“It’s been great to me,” he says.
Smith’s business world looked bleak in early 1992. Then owner of Allied Plumbing, Heating, and Air Conditioning, Smith had suffered 18 consecutive months of losses. And this was a company that had been in business since 1979.
“I was making pretty good money up until the loss area,” says Smith. “When it started breaking, I didn’t know why. I didn’t know what to do. I didn’t know why I wasn’t making any money. I didn’t know why we weren’t getting any calls.”
Through word of mouth, Smith learned about CSG. Within two months of joining, Smith had turned his ship around, and he has not looked back since. In fact, when he eventually sold Allied to ARS five years later, it was a $3.6 million company.
Listening to what was being said at the organization’s conferences changed Smith forever.
LISTEN FIRST, THEN APPLY“Implementation is the biggest problem that people have,” says Smith in his matter-of-fact tone. “I really believe at this point there is not a whole lot of new ideas. It’s just people failing to take the ideas being taught to them and failing to implement them.”
That was not Smith’s problem. He not only listened, he followed through.
“Every three months we’d come back to another convention and I’d be like a sponge,” he says. “I’d ask, ‘What do I do next?’”
Thanks to the educational conventions and the art of networking, Smith says he picked up plenty of strong advice and guidance. He was not afraid to ask for help, either.
“Unfortunately, there are a lot who come who do not tell what they were doing,” he says. “The thing is, they are losing money, but they don’t listen for the answers. I’ll listen and I’ll run back and make it happen as best as I can. I think that’s one of the key successes I’ve had. It’s listening and networking.”
At one point, CSG held what it termed “boot camps” for contractors. Over a period of a few days, attendees were given intensive business training, touching on marketing, service, employee relations, et al. Instead of sitting pat, Smith actively sought out the respective leaders after each day of camp.
“I found out I was not learning much from the four [contractors] I was paired up with, so I made sure to meet the guys I could learn from,” he says. “I wanted to know why this guy was the leader in marketing. Or, why this guy was the leader in service.”
In addition to knowledge being exchanged, friendships started. To this day, Smith meets up with his former camp attendees every three months or so, even if they are not in the business anymore.
“We still have a friendship,” he says. “Networking was the most critical part for me [in bouncing back].”
SUCCESSFUL, AGAINEven after selling Allied, Smith stayed with ARS in various capacities until Service Master purchased ARS in July of 1999. At that point, he walked away from the industry — but only for approximately nine months.
“It [retirement] didn’t work at all,” he says with a smile.
By March 1, 2000, Smith was at it again with his new start-up company, Service Champions. He started out with two installers, one sales person, and three service techs. As he put it, “We just started using everything that CSG had taught us — the principles, the philosophy. We started using the same marketing.”

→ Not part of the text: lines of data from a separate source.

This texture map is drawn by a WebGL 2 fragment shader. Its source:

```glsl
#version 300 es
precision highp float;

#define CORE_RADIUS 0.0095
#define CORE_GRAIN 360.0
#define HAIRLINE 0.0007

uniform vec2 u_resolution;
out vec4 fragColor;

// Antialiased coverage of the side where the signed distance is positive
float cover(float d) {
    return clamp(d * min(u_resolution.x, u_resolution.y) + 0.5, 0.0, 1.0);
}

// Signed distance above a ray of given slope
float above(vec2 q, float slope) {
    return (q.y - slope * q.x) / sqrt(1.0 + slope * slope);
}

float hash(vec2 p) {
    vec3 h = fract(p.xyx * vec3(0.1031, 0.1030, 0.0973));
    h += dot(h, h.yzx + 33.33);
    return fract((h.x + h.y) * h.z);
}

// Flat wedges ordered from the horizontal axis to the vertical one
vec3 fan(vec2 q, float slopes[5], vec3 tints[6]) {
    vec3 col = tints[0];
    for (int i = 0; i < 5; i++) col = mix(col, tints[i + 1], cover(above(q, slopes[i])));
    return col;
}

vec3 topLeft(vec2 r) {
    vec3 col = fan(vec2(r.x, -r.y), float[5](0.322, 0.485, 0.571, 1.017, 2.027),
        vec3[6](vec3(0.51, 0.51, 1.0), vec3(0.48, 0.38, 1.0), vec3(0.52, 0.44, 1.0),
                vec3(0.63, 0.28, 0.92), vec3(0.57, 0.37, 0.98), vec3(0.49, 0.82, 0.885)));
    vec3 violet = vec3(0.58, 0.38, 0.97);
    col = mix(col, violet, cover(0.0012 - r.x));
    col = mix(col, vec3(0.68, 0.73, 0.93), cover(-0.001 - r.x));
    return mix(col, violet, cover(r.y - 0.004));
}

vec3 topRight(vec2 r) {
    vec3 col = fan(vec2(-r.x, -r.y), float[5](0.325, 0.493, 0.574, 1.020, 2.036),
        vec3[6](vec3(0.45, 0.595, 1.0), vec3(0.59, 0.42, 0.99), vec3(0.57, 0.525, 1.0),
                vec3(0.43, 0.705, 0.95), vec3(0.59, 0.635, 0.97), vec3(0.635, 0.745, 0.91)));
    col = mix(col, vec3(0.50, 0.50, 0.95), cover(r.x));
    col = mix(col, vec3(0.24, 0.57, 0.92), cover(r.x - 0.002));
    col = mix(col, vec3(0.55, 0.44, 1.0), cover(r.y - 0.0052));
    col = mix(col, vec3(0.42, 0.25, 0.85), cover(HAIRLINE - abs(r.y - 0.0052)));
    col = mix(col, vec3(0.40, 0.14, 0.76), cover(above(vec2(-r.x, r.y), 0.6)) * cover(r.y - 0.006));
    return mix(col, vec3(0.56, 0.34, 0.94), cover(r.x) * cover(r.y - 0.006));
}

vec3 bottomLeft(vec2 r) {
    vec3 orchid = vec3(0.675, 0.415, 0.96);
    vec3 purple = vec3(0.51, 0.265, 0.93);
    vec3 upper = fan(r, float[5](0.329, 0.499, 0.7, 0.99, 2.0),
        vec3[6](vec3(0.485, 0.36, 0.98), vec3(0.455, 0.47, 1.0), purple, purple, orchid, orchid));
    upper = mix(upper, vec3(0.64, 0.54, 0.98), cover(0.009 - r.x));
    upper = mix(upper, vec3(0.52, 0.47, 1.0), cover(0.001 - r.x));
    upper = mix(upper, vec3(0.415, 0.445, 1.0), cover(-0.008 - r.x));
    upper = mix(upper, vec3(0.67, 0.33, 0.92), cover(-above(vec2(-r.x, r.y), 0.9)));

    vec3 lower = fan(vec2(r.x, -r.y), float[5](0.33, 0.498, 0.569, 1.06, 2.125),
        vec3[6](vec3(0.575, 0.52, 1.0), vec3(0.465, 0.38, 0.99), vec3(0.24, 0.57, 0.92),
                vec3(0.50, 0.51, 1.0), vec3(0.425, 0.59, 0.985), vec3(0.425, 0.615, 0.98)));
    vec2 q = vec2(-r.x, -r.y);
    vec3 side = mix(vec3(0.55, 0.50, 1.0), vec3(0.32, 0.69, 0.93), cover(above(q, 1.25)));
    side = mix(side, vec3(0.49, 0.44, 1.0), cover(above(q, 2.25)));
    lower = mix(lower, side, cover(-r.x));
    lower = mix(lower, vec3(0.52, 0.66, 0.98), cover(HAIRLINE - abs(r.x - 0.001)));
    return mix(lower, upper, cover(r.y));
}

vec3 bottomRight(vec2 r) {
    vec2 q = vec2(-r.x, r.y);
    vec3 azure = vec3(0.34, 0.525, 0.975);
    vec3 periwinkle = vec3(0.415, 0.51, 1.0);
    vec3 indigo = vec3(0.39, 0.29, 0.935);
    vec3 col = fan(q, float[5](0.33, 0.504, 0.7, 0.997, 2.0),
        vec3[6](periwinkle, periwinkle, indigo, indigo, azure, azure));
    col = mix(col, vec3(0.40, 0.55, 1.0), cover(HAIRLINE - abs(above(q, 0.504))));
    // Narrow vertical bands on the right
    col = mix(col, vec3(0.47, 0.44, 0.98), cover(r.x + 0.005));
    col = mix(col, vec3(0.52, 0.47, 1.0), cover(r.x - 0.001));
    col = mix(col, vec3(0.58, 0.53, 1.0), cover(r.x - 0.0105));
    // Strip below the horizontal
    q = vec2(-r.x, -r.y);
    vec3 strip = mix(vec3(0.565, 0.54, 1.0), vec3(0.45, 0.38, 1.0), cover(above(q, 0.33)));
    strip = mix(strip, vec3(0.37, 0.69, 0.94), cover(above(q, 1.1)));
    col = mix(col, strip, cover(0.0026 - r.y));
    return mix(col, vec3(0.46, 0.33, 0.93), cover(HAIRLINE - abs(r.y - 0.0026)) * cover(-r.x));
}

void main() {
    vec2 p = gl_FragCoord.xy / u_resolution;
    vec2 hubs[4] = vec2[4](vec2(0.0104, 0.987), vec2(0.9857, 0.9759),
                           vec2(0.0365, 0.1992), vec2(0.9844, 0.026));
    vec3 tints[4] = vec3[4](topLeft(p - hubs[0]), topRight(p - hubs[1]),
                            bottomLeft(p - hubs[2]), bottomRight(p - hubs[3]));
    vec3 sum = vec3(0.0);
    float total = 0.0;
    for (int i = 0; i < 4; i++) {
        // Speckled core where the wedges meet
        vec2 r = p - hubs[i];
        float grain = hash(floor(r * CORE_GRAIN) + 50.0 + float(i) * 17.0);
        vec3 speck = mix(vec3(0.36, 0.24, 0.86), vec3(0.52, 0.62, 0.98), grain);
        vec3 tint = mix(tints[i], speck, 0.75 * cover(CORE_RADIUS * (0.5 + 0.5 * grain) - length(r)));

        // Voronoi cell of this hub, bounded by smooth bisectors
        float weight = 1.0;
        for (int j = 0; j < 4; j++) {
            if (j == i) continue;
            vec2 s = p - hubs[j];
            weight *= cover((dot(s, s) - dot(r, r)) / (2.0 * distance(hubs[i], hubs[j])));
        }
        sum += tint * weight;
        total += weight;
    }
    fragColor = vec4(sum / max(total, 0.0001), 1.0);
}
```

After all, why mess with success? Believe it or not, Service Champions bloomed into a $3.5 million company in its first year of full operation. As a result, it earned ISL’s Contractor of the Year award (for contractors earning over $3 million in revenue) for 2002.
“All of my people were trained in CSG in one way, shape, or form,” says Smith, who now has eight service techs and six installers. “We deliver a phenomenal service. We’re kind of like the Nordstrom’s of air conditioning.”
Looking around at the contractors who were running about at the most recent ISL convention held in Orlando, all Smith could add was, “If these guys just listen to what is being said here, they will do good. The biggest failure is that they don’t implement these suggestions being taught.”
Skaer is editor-in-chief. He can be reached at 248-244-6446, 248-362-0317 (fax); email@example.com (e-mail).
Publication date: 05/06/2002